Despite the firing of officers involved in the Michael DeHerrera beating, the Denver Police Department continues to be a criticism target. The latest example: an American Civil Liberties Union lawsuit (read it below) filed on behalf of Jose Sanchez. Among other things, it alleges DPD biased policing and racial profiling.
The basics of the case, as laid out by the ACLU, are as follows:
Last July, the complaint maintains, Sanchez was visiting the home of his girlfriend, Joshinna Carreras, when he stepped outside to smoke a cigarette. He was speaking to someone in Spanish there when police officers approached and asked for his identification. When he said the ID card was in the house, they went inside with him, rather than allowing him to retrieve it and return, even though Carreras was in the shower at the time. When she emerged, the cops allegedly told her they'd been given permission to search her apartment -- an assertion the lawsuit disputes.

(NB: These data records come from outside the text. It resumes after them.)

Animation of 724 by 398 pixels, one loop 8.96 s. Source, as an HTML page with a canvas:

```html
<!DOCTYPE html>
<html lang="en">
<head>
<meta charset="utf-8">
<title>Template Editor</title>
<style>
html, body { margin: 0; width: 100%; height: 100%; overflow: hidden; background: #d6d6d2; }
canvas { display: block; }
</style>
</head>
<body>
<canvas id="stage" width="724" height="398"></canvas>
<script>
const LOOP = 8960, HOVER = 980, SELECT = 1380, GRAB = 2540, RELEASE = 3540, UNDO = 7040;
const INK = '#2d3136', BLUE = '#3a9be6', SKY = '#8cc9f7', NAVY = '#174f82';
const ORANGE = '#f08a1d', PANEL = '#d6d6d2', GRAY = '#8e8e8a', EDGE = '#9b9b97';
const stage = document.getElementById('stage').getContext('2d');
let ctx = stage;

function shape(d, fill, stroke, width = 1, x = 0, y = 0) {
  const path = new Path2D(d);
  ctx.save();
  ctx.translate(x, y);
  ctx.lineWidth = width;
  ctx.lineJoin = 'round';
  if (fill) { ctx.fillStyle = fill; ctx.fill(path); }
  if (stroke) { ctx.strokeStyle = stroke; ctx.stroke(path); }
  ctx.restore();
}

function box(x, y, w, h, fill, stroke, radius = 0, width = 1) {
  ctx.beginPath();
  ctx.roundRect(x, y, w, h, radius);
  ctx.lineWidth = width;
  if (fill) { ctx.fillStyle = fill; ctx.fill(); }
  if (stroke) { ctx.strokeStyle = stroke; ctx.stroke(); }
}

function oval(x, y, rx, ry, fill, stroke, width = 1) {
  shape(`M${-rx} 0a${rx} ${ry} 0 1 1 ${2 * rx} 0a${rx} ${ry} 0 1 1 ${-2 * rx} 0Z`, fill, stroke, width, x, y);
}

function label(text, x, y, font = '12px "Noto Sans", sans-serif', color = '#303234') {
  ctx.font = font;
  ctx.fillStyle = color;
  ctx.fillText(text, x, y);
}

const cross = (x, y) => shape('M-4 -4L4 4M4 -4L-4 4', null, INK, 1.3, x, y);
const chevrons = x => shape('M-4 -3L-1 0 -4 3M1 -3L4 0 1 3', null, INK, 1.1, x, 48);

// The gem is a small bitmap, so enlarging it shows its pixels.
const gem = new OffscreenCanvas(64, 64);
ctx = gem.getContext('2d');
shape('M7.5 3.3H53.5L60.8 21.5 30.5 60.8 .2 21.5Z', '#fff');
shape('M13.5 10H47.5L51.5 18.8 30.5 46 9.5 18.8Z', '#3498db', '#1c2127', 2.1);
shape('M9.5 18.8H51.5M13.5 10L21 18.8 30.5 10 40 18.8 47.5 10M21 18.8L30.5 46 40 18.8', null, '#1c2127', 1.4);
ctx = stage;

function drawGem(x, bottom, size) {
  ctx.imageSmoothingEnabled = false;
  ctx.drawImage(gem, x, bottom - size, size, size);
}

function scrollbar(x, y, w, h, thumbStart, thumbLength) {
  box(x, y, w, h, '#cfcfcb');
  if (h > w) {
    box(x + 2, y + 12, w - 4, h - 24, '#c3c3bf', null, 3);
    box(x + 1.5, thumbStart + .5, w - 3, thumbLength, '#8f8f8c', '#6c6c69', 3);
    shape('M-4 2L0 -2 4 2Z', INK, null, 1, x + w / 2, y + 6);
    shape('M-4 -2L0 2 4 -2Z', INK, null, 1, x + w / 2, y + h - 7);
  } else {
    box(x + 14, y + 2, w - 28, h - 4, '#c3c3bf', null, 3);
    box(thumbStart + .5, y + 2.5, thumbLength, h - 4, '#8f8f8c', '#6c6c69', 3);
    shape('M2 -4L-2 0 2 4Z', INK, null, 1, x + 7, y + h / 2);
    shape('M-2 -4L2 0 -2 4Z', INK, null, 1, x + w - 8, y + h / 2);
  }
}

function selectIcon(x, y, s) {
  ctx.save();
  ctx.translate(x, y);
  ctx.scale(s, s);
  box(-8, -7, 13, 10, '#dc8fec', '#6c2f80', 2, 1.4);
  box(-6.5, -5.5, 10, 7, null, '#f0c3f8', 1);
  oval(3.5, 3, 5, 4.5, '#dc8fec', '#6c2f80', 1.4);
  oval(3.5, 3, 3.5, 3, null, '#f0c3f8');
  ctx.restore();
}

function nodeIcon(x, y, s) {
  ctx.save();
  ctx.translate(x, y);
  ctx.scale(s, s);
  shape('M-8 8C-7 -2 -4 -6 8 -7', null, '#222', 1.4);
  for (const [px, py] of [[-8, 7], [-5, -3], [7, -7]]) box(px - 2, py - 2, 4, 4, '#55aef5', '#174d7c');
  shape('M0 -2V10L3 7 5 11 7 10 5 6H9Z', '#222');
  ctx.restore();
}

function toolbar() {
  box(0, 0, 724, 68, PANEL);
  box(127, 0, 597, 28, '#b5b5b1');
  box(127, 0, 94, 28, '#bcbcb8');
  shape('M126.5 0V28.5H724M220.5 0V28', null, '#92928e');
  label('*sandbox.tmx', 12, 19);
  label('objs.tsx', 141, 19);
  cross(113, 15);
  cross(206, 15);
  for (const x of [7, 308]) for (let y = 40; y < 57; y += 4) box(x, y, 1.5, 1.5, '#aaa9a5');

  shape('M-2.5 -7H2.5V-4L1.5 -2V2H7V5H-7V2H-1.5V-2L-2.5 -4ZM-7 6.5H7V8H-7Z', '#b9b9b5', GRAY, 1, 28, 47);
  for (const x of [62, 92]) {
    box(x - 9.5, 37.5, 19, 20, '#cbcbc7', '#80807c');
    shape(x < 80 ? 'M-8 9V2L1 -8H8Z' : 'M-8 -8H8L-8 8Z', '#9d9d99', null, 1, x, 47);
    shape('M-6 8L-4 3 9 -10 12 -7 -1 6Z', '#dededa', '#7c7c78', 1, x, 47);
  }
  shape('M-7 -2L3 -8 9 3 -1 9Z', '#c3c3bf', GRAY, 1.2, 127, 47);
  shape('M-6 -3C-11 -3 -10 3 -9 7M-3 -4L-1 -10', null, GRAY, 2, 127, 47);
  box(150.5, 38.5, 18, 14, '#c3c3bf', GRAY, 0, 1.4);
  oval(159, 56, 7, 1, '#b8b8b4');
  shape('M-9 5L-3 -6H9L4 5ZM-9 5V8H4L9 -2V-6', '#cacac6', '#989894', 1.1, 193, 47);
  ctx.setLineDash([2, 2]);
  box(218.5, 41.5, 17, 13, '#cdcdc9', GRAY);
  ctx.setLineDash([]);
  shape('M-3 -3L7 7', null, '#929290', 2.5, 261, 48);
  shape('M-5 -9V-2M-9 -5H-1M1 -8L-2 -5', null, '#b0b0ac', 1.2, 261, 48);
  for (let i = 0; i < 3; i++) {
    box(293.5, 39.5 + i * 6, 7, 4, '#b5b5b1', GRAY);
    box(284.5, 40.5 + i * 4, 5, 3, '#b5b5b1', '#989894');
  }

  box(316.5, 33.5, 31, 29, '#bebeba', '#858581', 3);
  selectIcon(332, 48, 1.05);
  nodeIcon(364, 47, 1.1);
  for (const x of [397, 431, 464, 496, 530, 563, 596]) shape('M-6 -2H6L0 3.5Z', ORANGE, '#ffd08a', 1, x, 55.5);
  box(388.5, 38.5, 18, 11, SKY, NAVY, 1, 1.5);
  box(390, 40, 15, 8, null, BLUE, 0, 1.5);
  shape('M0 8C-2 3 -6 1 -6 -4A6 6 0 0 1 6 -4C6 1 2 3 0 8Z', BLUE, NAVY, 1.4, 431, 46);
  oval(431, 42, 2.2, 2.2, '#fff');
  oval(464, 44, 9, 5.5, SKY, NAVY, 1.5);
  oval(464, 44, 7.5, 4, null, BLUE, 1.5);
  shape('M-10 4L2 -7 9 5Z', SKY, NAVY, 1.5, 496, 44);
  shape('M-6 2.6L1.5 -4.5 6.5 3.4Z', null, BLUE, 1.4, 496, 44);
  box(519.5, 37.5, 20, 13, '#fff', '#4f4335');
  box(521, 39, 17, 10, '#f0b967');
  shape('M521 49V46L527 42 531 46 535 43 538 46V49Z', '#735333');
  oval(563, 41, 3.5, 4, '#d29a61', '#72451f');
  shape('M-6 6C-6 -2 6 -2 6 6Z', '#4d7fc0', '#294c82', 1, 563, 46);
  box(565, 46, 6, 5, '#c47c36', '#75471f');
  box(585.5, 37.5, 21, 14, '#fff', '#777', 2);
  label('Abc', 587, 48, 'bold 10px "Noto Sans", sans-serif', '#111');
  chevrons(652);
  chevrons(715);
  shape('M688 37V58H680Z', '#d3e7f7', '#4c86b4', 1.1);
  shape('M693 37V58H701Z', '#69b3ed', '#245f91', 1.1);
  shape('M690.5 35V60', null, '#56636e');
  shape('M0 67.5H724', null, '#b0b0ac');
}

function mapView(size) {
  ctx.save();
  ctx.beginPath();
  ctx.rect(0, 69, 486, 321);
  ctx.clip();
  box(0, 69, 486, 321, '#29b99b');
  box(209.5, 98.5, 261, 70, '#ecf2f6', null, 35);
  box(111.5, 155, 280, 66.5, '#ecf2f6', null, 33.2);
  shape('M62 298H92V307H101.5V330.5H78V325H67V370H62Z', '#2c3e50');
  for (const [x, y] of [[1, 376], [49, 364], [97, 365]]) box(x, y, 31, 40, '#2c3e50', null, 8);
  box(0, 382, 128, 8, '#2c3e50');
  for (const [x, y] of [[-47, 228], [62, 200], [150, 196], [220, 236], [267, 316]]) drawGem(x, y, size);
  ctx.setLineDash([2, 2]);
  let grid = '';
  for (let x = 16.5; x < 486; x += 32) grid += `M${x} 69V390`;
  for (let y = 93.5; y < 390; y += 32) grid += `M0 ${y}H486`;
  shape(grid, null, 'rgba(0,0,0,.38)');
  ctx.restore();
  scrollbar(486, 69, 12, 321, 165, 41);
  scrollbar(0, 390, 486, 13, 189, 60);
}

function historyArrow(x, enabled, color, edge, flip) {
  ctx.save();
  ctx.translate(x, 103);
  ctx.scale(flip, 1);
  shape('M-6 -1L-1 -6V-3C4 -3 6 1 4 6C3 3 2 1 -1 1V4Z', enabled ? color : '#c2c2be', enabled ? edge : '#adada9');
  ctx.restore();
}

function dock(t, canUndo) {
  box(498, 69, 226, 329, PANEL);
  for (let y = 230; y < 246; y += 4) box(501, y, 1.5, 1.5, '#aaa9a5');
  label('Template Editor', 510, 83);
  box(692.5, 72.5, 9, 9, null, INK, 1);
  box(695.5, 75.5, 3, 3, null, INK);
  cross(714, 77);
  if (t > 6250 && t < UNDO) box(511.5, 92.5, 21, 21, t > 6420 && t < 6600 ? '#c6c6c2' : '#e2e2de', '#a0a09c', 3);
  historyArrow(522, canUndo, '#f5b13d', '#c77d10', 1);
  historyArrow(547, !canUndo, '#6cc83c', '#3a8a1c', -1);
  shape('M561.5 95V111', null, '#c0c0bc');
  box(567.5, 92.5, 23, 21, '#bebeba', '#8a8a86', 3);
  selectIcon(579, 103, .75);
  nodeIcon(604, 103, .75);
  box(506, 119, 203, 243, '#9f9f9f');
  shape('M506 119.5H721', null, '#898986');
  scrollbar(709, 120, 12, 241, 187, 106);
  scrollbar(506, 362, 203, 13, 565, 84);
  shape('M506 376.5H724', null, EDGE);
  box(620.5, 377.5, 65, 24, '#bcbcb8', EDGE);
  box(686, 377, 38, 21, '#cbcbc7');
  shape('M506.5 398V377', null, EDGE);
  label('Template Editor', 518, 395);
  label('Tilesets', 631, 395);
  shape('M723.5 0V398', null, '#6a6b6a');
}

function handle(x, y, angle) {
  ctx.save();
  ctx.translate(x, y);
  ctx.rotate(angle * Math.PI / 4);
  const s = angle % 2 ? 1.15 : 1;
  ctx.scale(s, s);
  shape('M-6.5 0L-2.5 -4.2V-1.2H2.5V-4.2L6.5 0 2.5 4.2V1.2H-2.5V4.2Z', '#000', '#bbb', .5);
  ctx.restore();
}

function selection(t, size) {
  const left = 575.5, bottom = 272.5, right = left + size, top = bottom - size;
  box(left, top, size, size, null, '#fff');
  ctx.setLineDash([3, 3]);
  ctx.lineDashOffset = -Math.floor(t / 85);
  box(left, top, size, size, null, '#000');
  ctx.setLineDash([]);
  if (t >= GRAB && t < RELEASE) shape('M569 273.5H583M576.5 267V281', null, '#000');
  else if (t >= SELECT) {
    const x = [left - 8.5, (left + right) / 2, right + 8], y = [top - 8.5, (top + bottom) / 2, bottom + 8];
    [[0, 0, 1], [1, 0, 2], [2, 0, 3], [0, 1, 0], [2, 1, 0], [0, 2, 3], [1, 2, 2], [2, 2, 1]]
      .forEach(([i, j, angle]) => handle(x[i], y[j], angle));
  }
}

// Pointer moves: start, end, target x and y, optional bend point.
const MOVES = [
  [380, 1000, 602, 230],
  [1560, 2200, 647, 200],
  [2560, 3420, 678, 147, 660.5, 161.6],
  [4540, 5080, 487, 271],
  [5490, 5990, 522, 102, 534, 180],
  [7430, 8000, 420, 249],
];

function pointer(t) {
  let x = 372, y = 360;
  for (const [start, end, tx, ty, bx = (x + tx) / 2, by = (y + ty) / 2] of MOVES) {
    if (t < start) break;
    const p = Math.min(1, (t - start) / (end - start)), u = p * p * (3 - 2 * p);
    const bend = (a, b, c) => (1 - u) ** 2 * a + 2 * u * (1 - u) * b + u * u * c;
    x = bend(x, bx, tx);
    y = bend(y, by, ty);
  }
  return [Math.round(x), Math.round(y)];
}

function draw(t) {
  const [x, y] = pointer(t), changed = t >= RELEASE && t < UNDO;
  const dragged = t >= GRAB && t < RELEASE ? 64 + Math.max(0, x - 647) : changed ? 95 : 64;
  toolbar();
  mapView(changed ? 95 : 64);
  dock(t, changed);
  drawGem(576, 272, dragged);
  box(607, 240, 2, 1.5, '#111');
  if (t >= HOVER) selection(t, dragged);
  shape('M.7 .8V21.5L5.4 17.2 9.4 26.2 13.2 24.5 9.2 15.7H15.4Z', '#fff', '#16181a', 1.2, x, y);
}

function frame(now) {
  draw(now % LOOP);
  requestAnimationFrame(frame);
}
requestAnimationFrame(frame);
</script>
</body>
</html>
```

In the end, Carreras tracked down Sanchez's ID -- an employment authorization card issued by the Department of Homeland Security. However, officers decided it was phony and arrested Sanchez. He wound up lingering in jail for five days, losing his job in the process, before he was released. In the end, all charges were dropped.
A sample of an employment authorization card issued by the Department of Homeland Security.
Are incidents like this one common. "I think that's one of the things we're going to find out," says ACLU of Colorado legal director Mark Silverstein. "This is a case where officers treated our client as though he were a so-called illegal immigrant. They charged him with violating a Denver ordinance that forbids him from presenting false identification, even though the photo ID card he produced was a valid and current card issued by Homeland Security. They asked him, 'How many more of these do you have? What street corner did you buy this on?'"
This inability to recognize a valid federal ID "demonstrates that more and better training of Denver Police officers is necessary," Silverstein maintains. "If they're going to be making judgments on the validity of ID cards, they'd better be able to recognize one that's valid and authentic." He's also baffled why Sanchez was left behind bars for the better part of a week when "all the police would have had to do was send some kind of transmission to Homeland Security to check on the card. If they had, they would have found out within an hour that Jose Sanchez had been issued an employment verification card."
The bottom line for Silverstein? Denver cops "need to base their policing on evidence, not on stereotypes."
Page down to read the lawsuit.